Genuine warmth sparked in her eyes and her hand fell from her chest. As a fond smile lit up her face, a dimple appeared on one cheek. “He’s a sweet boy. You take good care of him. I know you do.”
I nodded. I wasn’t there to talk about Logan so I said, “Anyway, I wanted you to know that I will never purposely get Nate in trouble.” I turned away, then turned back. “Thank you.” Then I took off. When I got downstairs, Nate and Logan were both on the couch. Neither said anything about me being last and when the pizza was done, nothing was said about not eating it. As we ate and watched a movie, Nate’s mom came down to check on us, and again when we were getting ready for bed. And she cooked breakfast for us in the morning. Every time I felt her gaze on me, I couldn’t tell what she was thinking.

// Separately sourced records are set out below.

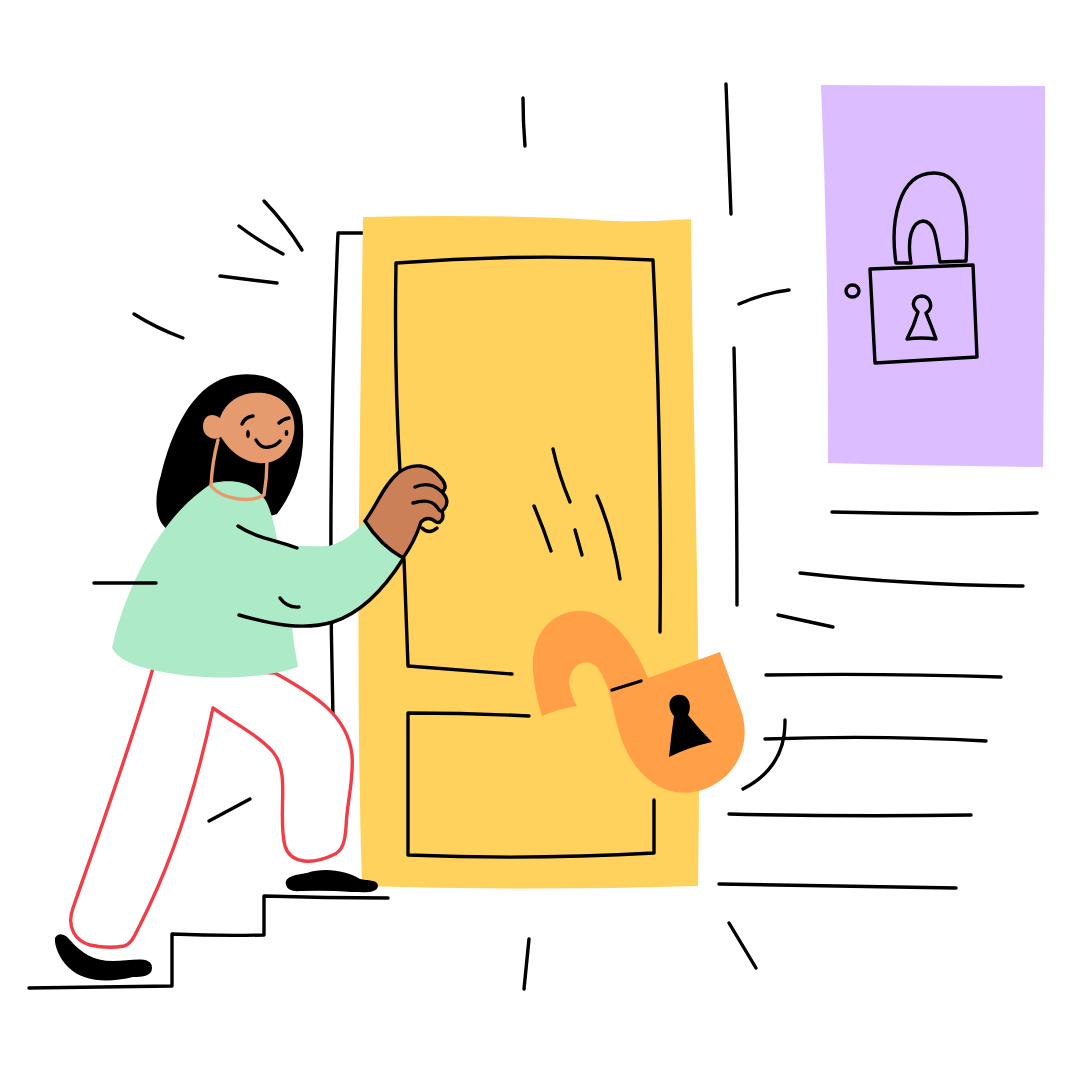
<!DOCTYPE html>
<html lang="en">
<head>
<meta charset="utf-8">
<title>Opening the door</title>
<style>
:root {
  --paper: #ffffff;
  --ink: #000000;
  --door: #ffd25e;
  --lock: #ff9f47;
  --poster: #dcbdff;
  --sweater: #adebc8;
  --skin: #e59b6e;
  --hand: #cb8057;
  --trousers: #f03e48;
}
html, body { margin: 0; background: var(--paper); overflow: hidden; }
svg { display: block; width: 1072px; height: 1072px; }
.line { fill: none; stroke: var(--ink); stroke-width: 3.4; stroke-linecap: round; stroke-linejoin: round; }
.ink { fill: var(--ink); }
.door { fill: var(--door); }
.lock { fill: var(--lock); }
.poster { fill: var(--poster); }
.sweater { fill: var(--sweater); }
.skin { fill: var(--skin); }
.hand { fill: var(--hand); }
.neckline { fill: none; stroke: var(--skin); stroke-width: 3.4; stroke-linecap: round; stroke-linejoin: round; }
.trousers { fill: var(--paper); stroke: var(--trousers); stroke-width: 3.4; stroke-linecap: round; stroke-linejoin: round; }
</style>
</head>
<body>
<svg viewBox="0 0 1072 1072" role="img" aria-label="A woman on steps pushes open a yellow door with an open padlock">
  <g id="poster">
    <path class="poster" d="M821 85 L1045 86 Q1045 280 1043 467 Q930 466 828 463 Q829 270 821 85Z"/>
    <g class="line">
      <path d="M896 263 C890 222 898 173 934 173 C965 173 969 216 966 261 L940 262 C936 240 936 222 923 221 C911 222 907 240 911 263Z"/>
      <path d="M870 269 L973 265 L977 357 L875 363Z"/>
      <path d="M918 312 C909 304 915 296 922 296 C931 297 934 308 926 313 Q931 325 936 339 Q921 337 907 339 Q914 326 918 312Z"/>
      <ellipse cx="852.5" cy="291" rx="6.5" ry="6"/>
    </g>
  </g>

  <g id="wall-lines" class="line">
    <path d="M726 84 L731 214"/>
    <path d="M734 348 Q737 470 737 605"/>
    <path d="M832 512 Q935 515 1037 513"/>
    <path d="M800 573 Q905 585 1023 586"/>
    <path d="M766 675 Q880 673 1001 677"/>
    <path d="M765 739 Q880 735 986 741"/>
    <path d="M729 814 Q850 817 971 815"/>
    <path d="M719 884 L956 888"/>
  </g>

  <g id="door">
    <path class="line" d="M365 233 H338 Q327 480 333 718"/>
    <path class="door" d="M363 217 Q480 214 580 219 C630 223 660 221 691 219 C693 450 702 670 698 886 Q530 891 362 886 C355 660 360 440 363 217Z"/>
    <g class="line">
      <path d="M512 674 Q460 670 408 666 Q406 610 404 559 M400 471 Q394 370 396 263 Q525 253 653 260 Q662 440 660 632"/>
      <path d="M529 716 Q470 713 408 713 V855 Q530 860 654 853 V800"/>
      <path d="M553 449 Q559 476 570 502"/>
      <path d="M597 496 Q613 533 620 579"/>
      <path d="M534 506 Q543 527 551 551"/>
      <path d="M575 530 L582 555"/>
    </g>
  </g>

  <g id="open-padlock">
    <path class="lock" d="M542 716 C530 676 526 638 555 618 C590 597 626 623 648 678 L720 652 L741 710 C752 743 738 776 705 789 C672 801 642 783 626 750 C611 717 614 690 597 667 C586 657 570 664 569 683 Q571 696 577 706 Q558 709 542 716Z"/>
    <path class="ink" d="M674 716 C667 708 668 697 677 695 C688 693 693 705 688 715 Q699 729 712 742 Q689 747 669 757 Q671 736 674 716Z"/>
    <path class="line" d="M612 690 L641 681"/>
  </g>

  <g id="steps" class="line">
    <path d="M29 988 L172 986 V934 Q220 936 264 935 V896 Q326 898 388 898"/>
  </g>

  <g id="woman">
    <path class="trousers" d="M153 668 C132 742 101 828 73 908 C66 928 76 941 90 945 Q108 949 124 946 C132 944 135 934 140 925 C176 854 198 780 213 708 C237 725 259 736 273 752 C291 773 277 815 285 846 C291 865 314 864 333 855 C343 851 345 841 346 827 C347 801 354 780 352 755 C348 716 315 695 275 673Z"/>
    <g id="shoes" class="ink">
      <path d="M55 938 C59 931 66 935 69 939 C81 953 93 961 113 961 C131 961 152 955 152 968 C152 976 143 977 133 977 C108 983 83 982 68 967 C60 959 54 946 55 938Z"/>
      <path d="M286 885 C284 876 296 875 307 873 C325 867 347 871 360 879 C367 881 378 879 378 886 C377 894 363 892 352 892 Q327 890 300 891 Q288 892 286 885Z"/>
    </g>
    <path id="hair" class="ink" d="M168 530 C154 520 154 497 161 475 C171 433 191 388 227 377 C261 367 296 384 302 416 C307 455 296 489 277 514 L225 530Z"/>
    <path class="sweater" d="M212 483 C233 479 254 481 266 501 C273 515 275 529 278 544 Q300 547 329 546 Q350 540 366 520 L403 559 C381 588 356 616 324 624 Q308 628 292 627 Q294 647 298 667 C260 680 200 681 153 670 Q120 663 112 648 C120 610 134 580 150 551 C169 520 187 500 212 483Z"/>
    <path class="neckline" d="M218 440 Q212 463 211 486 C223 500 250 503 264 495 Q267 478 267 460"/>
    <path class="skin" d="M220 418 C227 398 246 391 264 393 C285 396 297 413 294 433 C291 454 275 465 258 463 C241 461 229 450 221 437 C212 442 203 435 203 427 C203 415 212 412 220 418Z"/>
    <g id="face">
      <path class="line" d="M242 424 Q245 417 253 416 M279 423 Q283 419 289 418 M256 440 Q261 449 269 447 Q276 446 280 441"/>
      <ellipse class="ink" cx="248" cy="434" rx="1.8" ry="4"/>
      <ellipse class="ink" cx="286.5" cy="433" rx="1.8" ry="3"/>
    </g>
    <g id="arm">
      <path class="hand" d="M365 521 C377 505 383 486 398 473 C412 462 430 464 440 477 C448 486 445 490 442 492 C449 499 448 506 442 511 C445 519 440 524 436 522 Q428 516 421 521 Q415 541 403 558 Q380 545 365 521Z"/>
      <g class="line">
        <path d="M365 521 C377 505 383 486 398 473 C412 462 430 464 440 477 C448 486 445 490 442 492 C432 482 422 484 415 487 M442 492 C449 499 448 506 442 511 M413 503 C423 500 432 500 437 507 Q440 512 442 511 C445 519 440 524 436 522 Q428 515 421 522 Q415 541 403 558 Q380 545 365 521"/>
        <path d="M422 528 Q429 535 437 528"/>
        <path d="M238 526 C256 538 276 540 297 548"/>
        <path d="M239 615 C270 624 303 631 333 622 C364 612 386 586 403 559"/>
        <path d="M280 598 Q287 608 299 607"/>
        <path d="M94 583 H156"/>
      </g>
    </g>
  </g>

  <g id="motion-marks" class="line">
    <path d="M523 98 Q523 122 525 146"/>
    <path d="M264 201 Q286 224 302 250"/>
    <path d="M239 226 Q260 242 283 254"/>
    <path d="M220 276 L277 283"/>
    <path d="M134 314 Q156 328 183 338"/>
    <path d="M739 304 Q764 293 789 290"/>
    <path d="M778 615 L833 627"/>
    <path d="M785 720 Q786 767 743 789"/>
    <path d="M209 821 L250 799"/>
    <path d="M529 939 L524 989"/>
    <path d="M729 923 L756 968"/>
  </g>
</svg>
</body>
</html>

I assumed she thought the worst of me, but I didn’t know what to do. I owed Nate’s family. When our house was full of fights or painful silence, we could always go there. One of his parents was always there. That felt good, for some reason.
When we walked home later that Sunday night, Logan glanced up at me. “Nate’s mom helped me with my homework.”
I frowned. “I thought you didn’t need help with it.”
“I didn’t. It was nice, though, so I didn’t tell her that.”
Anger blasted me. My kid brother enjoyed doing his homework with an adult. I wasn’t wise or old, but f**k, I knew there was something wrong with that picture. When we got to the house and went inside. I ignored the cold feeling in our own home, but I couldn’t stop myself from tensing up. There’d be fighting later. I saw a note on the table and read that my dad had been in the cities all weekend; I knew the fight would be more explosive than normal.
When we went upstairs, Logan asked me, “Are you going to tell Mom we’re home?”
“Yeah.” I pointed to his room. “Get ready for bed. It’s late.”
“Okay.” He took off, but turned around. “Thanks for taking me with you this weekend.”
I nodded. “Go to bed, punk.”
“Yeah, yeah,” he grumbled, but shot me a grin before darting into his room down the hallway.
I went into my own room. I had no intention of telling her we were home. Nate’s mom usually called and left messages, giving them updates; I knew she would’ve this time. I didn’t want to see my mom. I didn’t want to see if she was wasted or passed out. I went to bed instead.